What Does It Take?

A Performance Art Piece

One chilly evening in October 2011, I was raped by a frat brother behind the bricks Psi Upsilon. That night was not the first night he had been aggressive with me. There were other occasions where he would try to kiss me, slide his fingers up my dress and dig his nails into my thighs. Each time he was surrounded by a room full of people who watched and said nothing. 

On September 8th, 2015 I reported my rapist to the university. At the time I had been a dedicated member of the Eclectic Society, a co-ed society on Wesleyan’s campus. I served as both Lawspeaker and Alumni Coordinator. I carried Eclectic on my back since I was initiated my freshman year. I cleaned the house, cared for members and alumni and worked incessantly to make it the incredible space I knew it had the potential to be. I considered that house with the colossal white pillars to be my home and those that resided within it to be my family. Yet my familial foundation shattered once the Eclectic Society learned I was a rape survivor. 
During a house meeting, I proposed to ban my rapist from our home and what followed was one of the most traumatic experiences I have yet to experience. The people I considered to be family proceeded to victim blame me and attack me once they learned I was assaulted. I was asked questions such as:

“Why were you with him in the first place?” “How did he do it?” “What were you doing with him?”

Then one Eclectic member threatened to bring my rapist into our home and the whole room fell silent. A room full of people and no one seemed bothered with the fact that I, as well as every woman in the society, had been threatened with the presence of a man that had sexually assaulted multiple women on campus. The only person who said anything was a close friend of mine, everyone else fell silent. 

After the meeting I was ostracized by Eclectic members. Members I had loved for years suddenly were too disgusted to look at me. I was ignored. I was violated. I was destroyed. 

I began posting notes on the door of the member who threatened me, calling him a rape enabler. I told him that he had no right to stay in our home if he did not care for the safety of the women that lived within it. The Eclectic Society told me I was overreacting and rather than show me any form of support, they ostracized me and began supporting the man that desired to bring a serial rapist into our home. The anguish that bubbled inside of me twisted my insides to the point where it was impossible for me

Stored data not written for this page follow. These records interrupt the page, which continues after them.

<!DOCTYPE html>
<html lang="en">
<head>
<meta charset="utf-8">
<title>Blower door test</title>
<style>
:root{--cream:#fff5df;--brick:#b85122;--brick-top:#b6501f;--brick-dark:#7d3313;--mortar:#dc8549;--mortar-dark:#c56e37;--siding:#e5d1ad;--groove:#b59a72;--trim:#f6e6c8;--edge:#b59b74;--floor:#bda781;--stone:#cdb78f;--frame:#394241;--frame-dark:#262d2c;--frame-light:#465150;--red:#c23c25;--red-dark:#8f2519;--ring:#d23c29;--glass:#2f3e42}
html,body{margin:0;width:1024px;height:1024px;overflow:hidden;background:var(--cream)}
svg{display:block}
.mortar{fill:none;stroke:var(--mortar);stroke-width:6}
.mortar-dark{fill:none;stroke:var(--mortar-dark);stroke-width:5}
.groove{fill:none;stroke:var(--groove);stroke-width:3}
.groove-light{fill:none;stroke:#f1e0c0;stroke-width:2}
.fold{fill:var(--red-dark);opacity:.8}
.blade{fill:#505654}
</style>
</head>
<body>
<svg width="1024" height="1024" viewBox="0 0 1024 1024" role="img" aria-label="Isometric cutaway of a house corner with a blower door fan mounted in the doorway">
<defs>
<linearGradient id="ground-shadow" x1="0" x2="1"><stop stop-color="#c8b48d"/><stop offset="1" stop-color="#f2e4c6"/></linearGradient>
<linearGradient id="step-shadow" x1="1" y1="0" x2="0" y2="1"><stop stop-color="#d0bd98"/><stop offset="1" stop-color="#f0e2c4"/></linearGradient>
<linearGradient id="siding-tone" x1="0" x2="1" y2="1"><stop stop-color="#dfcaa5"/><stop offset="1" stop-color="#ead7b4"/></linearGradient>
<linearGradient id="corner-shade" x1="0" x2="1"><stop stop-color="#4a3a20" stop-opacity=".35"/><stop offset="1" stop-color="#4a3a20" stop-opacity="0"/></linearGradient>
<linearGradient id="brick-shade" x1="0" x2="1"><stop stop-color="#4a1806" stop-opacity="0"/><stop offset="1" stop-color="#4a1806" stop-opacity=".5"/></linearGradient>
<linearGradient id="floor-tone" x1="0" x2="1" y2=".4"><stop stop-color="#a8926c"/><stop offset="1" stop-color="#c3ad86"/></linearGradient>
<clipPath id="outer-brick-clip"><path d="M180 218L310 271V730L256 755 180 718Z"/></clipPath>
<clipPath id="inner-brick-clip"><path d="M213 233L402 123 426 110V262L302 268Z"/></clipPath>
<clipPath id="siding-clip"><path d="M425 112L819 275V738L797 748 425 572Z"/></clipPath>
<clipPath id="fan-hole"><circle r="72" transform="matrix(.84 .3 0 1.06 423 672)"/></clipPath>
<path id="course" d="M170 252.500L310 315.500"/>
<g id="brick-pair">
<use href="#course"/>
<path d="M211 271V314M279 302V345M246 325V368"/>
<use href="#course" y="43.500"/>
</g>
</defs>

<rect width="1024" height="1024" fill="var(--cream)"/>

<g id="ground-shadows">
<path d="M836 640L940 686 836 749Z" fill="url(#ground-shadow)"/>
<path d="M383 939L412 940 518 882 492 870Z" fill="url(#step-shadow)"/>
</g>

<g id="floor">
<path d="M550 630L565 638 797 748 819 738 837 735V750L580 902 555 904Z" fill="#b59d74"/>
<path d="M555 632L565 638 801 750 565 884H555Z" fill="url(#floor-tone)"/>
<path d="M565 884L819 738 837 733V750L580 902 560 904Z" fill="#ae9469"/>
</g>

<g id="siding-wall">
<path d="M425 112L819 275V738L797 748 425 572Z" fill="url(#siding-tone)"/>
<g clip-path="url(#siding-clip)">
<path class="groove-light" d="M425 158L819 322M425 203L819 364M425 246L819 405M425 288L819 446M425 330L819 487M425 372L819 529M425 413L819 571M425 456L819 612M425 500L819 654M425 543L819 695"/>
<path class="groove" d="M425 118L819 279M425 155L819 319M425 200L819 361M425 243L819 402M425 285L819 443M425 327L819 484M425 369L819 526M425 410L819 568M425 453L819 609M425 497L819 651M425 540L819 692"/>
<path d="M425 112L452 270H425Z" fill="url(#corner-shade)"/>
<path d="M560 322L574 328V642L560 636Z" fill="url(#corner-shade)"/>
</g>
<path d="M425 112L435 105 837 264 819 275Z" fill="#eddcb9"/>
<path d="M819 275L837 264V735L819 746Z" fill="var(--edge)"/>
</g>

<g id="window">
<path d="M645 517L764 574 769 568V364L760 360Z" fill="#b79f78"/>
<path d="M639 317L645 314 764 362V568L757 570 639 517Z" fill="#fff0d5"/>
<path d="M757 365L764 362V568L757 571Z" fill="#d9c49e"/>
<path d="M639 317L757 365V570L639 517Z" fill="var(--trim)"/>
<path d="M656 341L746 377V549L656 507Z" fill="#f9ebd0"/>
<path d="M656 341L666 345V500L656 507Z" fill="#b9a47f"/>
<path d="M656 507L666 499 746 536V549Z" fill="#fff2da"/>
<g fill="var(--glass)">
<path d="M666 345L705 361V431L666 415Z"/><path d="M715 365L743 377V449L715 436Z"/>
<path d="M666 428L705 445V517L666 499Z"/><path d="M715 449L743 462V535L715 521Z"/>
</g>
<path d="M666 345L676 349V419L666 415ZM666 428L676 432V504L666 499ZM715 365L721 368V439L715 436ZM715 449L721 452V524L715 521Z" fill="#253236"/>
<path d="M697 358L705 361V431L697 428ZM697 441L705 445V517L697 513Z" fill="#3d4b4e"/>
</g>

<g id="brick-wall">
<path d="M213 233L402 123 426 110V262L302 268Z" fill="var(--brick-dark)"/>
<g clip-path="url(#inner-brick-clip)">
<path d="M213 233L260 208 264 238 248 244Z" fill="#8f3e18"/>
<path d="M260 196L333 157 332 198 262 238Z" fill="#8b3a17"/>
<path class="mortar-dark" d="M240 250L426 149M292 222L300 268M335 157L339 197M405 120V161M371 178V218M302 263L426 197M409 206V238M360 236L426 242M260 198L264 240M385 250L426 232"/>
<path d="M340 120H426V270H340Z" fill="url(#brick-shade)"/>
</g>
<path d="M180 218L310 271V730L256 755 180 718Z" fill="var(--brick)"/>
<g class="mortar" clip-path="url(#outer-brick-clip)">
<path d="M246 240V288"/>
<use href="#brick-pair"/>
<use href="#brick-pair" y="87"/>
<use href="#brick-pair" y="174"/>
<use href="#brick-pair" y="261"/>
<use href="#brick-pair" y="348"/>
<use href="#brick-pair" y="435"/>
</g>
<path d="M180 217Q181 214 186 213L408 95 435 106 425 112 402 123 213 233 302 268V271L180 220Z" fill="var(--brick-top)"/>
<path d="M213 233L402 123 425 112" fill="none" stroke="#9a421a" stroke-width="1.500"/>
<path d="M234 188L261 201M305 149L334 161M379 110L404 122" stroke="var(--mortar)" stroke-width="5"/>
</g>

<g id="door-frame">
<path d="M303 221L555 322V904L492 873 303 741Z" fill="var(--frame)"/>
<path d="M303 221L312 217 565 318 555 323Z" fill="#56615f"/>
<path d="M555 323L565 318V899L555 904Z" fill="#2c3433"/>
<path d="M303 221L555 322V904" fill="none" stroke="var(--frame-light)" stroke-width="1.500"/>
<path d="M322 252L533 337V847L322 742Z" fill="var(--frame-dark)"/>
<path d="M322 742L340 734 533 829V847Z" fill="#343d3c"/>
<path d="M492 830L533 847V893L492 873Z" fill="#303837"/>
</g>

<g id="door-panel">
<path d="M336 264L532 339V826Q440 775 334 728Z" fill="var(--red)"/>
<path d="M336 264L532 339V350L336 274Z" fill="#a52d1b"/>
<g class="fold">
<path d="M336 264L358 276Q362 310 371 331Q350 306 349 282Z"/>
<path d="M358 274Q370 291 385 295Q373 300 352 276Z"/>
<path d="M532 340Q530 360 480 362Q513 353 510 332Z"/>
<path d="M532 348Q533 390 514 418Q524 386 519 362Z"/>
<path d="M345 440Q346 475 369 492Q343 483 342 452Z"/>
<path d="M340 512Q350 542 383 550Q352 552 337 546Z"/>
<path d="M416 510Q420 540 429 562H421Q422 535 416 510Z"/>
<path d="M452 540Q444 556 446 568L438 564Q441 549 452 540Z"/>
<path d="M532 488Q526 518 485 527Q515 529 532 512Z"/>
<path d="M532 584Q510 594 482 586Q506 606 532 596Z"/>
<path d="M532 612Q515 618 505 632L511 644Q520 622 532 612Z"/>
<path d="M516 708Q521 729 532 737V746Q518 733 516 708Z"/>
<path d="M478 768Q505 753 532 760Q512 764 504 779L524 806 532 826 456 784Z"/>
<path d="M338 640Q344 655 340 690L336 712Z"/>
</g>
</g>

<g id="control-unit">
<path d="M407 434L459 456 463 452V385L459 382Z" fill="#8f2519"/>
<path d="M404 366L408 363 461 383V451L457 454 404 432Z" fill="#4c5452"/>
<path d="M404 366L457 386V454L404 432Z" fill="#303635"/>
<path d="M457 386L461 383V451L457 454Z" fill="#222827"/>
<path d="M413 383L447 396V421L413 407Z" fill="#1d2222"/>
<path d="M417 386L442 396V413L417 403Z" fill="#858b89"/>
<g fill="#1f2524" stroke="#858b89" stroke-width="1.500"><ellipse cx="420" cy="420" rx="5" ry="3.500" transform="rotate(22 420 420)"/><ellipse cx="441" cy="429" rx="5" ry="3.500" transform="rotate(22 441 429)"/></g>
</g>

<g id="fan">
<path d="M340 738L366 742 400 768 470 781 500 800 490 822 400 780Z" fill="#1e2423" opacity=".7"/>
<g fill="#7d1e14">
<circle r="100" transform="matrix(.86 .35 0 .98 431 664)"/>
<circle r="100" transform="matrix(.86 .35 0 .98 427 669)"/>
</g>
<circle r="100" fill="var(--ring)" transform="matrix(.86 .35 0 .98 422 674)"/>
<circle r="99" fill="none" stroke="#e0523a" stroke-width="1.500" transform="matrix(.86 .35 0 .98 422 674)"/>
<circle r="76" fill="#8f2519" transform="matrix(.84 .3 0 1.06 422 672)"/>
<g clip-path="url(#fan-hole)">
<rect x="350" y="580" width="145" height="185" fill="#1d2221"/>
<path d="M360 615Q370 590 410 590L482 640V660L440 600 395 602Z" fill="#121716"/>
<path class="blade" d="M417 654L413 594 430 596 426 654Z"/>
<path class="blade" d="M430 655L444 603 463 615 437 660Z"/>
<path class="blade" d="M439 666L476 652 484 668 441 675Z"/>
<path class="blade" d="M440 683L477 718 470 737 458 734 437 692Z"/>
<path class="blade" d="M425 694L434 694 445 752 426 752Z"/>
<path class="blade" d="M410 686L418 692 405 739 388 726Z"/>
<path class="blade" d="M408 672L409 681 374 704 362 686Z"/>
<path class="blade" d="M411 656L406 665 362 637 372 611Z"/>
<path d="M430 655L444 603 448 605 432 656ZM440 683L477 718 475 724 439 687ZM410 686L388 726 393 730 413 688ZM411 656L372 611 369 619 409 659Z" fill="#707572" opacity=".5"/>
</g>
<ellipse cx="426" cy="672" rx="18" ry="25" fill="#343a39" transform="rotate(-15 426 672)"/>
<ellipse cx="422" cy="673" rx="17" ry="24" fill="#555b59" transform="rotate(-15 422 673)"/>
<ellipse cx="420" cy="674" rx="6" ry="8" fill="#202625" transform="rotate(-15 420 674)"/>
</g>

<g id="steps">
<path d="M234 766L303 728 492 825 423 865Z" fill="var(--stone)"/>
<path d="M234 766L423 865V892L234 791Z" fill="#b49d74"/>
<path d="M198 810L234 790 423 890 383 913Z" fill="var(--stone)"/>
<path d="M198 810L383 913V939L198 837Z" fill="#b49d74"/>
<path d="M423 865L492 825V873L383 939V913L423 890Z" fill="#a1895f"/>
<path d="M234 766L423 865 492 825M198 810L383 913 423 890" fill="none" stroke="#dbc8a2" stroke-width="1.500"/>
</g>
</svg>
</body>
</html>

to feel safe on this campus. I had picked these people to be my family and now that decision was rearing its venomous head in a way I never thought imaginable. I began screaming at them, wishing they could see the pain they caused, but instead I was pushed away. I was given apologies that only served to try and clear their names rather than actually show disdain over their actions. A few days after the meeting, the Eclectic House manager met with the administrative officials in charge of my rape case and told them I was “dangerous, unfit and had even threatened to kill and burn each Eclectic member alive.” He had lied and committed one of the oldest treacheries known to mankind: When a woman of color speaks her truth, you paint her as insane.

Our society IS rape culture. We are each participants, there is no escaping it. We each have a responsibility to be held accountable and to act when we see proponents of rape culture taking place. Victim blaming survivors of sexual assault is as convenient as it is horrific. If we blame her dress, her alcohol consumption, her walking home alone at night, we absolve ourselves of responsibility. We absolve ourselves of the way we turn our heads when we see him take what isn’t his. We absolve ourselves of guilt when we say “I just do not want to get involved.” Blaming her is easier because if we blame her, we need not look at ourselves and how we actively participate in a culture we claim to condemn. 

What does it take to wake up someone who is passed out at a party?
What does it take to help them home safely?
What does it take to step in when you see someone’s boundaries being abused?
What does it take to say something?

In this performance piece I strip myself down to my most vulnerable and exposed state to mimic how I actually exist on this campus. You have no choice but to look at me, to experience my woes and to gaze upon my pain. I am then constrained in a fashion displaying how Greek and administrative institutions attack and compromise the well being of rape survivors on a consistent basis. I become a spectacle that we see much too often. You are forced to see me, and you are forced to see the choices that lie in your palms. 
What will you do
Rape culture is us. 
Ending the terrors of rape culture begins with each of us examining and changing the ways in which we actively participate in it.